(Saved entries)
┄┄┄┄┄┄┄┄┄┄┄┄┄┄┄┄┄┄┄┄

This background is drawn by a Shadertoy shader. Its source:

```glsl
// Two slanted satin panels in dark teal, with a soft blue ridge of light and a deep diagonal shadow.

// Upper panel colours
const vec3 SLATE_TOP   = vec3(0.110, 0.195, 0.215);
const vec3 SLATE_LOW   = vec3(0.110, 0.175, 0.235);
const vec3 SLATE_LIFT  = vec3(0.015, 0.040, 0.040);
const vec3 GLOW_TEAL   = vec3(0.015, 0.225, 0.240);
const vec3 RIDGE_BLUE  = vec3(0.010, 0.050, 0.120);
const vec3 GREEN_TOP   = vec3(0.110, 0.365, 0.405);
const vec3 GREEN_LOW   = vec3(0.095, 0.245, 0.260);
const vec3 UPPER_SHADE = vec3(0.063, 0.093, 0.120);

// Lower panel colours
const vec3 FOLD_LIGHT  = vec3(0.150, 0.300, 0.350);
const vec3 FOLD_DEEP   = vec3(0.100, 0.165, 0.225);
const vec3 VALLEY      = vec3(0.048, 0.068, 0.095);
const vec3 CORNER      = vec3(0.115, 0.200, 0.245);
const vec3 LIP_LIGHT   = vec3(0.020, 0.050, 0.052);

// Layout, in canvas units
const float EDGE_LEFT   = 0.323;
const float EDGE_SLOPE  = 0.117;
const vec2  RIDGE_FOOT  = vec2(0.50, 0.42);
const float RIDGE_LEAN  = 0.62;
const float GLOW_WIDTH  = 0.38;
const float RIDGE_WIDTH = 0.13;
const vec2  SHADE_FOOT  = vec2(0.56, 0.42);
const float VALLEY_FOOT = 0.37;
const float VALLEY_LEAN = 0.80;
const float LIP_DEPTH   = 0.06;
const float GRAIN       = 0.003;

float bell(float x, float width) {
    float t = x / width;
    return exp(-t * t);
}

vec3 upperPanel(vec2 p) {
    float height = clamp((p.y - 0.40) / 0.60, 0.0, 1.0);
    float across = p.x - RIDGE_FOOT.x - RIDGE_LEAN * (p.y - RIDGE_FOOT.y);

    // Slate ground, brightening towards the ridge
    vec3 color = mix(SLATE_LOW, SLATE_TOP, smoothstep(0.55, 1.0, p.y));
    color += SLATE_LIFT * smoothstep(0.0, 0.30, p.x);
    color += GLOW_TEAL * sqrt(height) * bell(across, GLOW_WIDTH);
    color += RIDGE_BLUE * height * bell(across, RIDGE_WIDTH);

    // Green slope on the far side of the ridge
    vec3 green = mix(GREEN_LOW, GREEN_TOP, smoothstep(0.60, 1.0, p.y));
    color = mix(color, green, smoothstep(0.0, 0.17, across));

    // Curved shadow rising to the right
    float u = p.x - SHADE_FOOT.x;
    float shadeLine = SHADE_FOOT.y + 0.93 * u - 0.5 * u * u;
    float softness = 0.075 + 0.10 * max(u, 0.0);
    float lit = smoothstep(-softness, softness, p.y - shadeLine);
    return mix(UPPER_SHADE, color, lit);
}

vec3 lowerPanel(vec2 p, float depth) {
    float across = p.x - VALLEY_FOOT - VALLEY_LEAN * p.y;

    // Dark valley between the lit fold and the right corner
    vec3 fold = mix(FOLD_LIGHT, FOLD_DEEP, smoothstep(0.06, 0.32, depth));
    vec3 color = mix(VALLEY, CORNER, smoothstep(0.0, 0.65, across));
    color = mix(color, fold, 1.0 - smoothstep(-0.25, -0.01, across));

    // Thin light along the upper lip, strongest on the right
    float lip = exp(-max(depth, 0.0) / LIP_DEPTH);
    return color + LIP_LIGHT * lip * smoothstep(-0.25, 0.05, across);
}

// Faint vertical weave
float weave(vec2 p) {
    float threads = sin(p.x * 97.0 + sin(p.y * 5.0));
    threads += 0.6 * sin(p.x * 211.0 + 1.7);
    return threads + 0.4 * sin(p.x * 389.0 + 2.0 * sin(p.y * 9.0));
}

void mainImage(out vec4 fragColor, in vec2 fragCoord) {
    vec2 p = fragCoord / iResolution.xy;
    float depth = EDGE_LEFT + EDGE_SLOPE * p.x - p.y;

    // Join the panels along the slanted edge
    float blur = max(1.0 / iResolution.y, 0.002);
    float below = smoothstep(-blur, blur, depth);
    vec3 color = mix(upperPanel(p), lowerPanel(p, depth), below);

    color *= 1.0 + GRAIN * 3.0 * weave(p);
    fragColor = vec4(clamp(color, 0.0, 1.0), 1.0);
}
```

┄┄┄┄┄┄┄┄┄┄┄┄┄┄┄┄┄┄┄┄

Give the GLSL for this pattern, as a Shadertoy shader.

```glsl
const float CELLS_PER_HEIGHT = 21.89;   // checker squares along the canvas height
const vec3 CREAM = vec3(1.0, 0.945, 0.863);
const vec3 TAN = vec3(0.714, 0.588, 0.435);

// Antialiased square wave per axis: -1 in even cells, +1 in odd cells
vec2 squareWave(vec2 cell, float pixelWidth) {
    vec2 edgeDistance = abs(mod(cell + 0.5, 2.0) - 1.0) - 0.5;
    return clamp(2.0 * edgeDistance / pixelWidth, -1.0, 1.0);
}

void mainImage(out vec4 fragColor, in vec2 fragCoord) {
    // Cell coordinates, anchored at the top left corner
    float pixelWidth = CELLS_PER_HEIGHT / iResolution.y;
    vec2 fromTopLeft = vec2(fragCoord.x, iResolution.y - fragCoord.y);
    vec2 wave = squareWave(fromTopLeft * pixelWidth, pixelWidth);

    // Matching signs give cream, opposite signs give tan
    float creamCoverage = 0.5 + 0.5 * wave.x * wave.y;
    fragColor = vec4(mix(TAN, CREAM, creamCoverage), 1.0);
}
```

┄┄┄┄┄┄┄┄┄┄┄┄┄┄┄┄┄┄┄┄

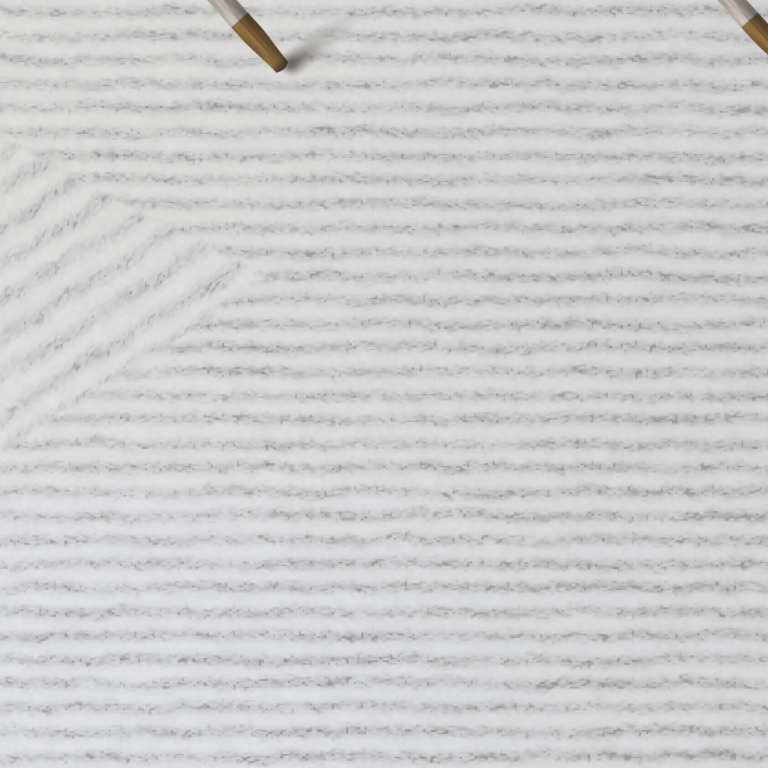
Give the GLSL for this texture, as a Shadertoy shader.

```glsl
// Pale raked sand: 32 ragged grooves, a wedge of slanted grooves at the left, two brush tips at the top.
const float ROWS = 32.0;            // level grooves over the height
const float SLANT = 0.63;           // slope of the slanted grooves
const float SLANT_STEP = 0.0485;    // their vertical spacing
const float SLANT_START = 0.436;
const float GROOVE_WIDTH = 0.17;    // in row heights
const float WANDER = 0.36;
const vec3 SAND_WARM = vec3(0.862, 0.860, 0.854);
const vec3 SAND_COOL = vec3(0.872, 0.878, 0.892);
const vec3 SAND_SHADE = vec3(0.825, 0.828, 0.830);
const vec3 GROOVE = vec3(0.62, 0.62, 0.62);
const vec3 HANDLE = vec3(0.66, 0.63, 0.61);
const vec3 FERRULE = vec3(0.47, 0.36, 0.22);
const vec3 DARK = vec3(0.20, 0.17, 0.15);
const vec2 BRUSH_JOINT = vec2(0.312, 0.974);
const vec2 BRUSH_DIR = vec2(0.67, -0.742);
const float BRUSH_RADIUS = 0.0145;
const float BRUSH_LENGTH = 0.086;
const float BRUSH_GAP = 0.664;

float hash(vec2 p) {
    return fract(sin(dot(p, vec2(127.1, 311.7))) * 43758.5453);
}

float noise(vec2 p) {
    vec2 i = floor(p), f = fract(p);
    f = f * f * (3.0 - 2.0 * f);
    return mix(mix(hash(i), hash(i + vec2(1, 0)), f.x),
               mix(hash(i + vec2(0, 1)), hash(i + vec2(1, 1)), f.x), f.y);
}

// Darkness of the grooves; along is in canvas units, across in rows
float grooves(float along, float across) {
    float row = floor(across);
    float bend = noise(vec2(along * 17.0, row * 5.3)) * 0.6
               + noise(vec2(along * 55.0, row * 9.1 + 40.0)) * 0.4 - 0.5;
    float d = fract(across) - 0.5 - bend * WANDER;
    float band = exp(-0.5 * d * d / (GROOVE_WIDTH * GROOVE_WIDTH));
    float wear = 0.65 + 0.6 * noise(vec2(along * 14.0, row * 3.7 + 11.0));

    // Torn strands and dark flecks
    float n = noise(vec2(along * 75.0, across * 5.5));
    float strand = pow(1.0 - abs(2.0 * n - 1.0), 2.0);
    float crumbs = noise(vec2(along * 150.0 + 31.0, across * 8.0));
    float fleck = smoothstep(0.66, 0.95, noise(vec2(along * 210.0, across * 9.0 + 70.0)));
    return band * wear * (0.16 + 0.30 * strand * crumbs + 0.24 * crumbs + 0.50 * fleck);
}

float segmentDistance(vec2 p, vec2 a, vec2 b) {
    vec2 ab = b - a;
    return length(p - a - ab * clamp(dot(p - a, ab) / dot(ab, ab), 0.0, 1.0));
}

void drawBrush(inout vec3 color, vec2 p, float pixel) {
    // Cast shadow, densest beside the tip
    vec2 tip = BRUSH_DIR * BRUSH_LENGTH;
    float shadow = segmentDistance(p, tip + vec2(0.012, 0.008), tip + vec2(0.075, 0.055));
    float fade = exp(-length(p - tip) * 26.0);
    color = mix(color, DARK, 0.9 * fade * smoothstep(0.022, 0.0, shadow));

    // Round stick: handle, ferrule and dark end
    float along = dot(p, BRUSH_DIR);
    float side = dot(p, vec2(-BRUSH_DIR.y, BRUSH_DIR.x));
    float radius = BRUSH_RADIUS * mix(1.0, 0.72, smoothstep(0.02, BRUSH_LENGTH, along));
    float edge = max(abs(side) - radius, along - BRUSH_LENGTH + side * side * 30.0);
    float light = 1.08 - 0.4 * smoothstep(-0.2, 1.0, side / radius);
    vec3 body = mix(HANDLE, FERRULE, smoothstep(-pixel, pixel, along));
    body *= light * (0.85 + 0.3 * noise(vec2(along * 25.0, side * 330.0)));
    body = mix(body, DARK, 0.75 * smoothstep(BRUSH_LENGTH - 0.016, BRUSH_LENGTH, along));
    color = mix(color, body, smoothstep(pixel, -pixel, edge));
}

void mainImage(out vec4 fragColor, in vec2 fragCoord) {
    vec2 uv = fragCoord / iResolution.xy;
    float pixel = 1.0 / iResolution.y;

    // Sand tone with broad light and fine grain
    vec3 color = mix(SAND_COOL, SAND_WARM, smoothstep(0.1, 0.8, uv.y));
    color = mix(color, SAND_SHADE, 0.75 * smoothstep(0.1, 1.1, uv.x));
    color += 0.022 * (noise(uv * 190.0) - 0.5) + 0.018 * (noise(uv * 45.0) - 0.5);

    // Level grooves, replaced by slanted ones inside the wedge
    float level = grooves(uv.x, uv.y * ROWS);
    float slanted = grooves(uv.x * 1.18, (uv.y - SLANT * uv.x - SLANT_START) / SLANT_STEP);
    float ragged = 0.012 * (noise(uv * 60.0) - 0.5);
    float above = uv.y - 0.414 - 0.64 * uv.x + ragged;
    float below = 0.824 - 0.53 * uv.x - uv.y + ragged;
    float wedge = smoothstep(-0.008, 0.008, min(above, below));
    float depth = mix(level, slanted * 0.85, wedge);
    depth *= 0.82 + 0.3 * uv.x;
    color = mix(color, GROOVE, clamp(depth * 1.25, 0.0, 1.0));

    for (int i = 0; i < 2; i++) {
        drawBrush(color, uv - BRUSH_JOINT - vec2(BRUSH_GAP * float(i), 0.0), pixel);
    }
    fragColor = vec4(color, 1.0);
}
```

┄┄┄┄┄┄┄┄┄┄┄┄┄┄┄┄┄┄┄┄

REQUIRED ACTION:
Go through the data and gather every line that holds "body".

COMPLETED TASK:
    vec3 body = mix(HANDLE, FERRULE, smoothstep(-pixel, pixel, along));
    body *= light * (0.85 + 0.3 * noise(vec2(along * 25.0, side * 330.0)));
    body = mix(body, DARK, 0.75 * smoothstep(BRUSH_LENGTH - 0.016, BRUSH_LENGTH, along));
    color = mix(color, body, smoothstep(pixel, -pixel, edge));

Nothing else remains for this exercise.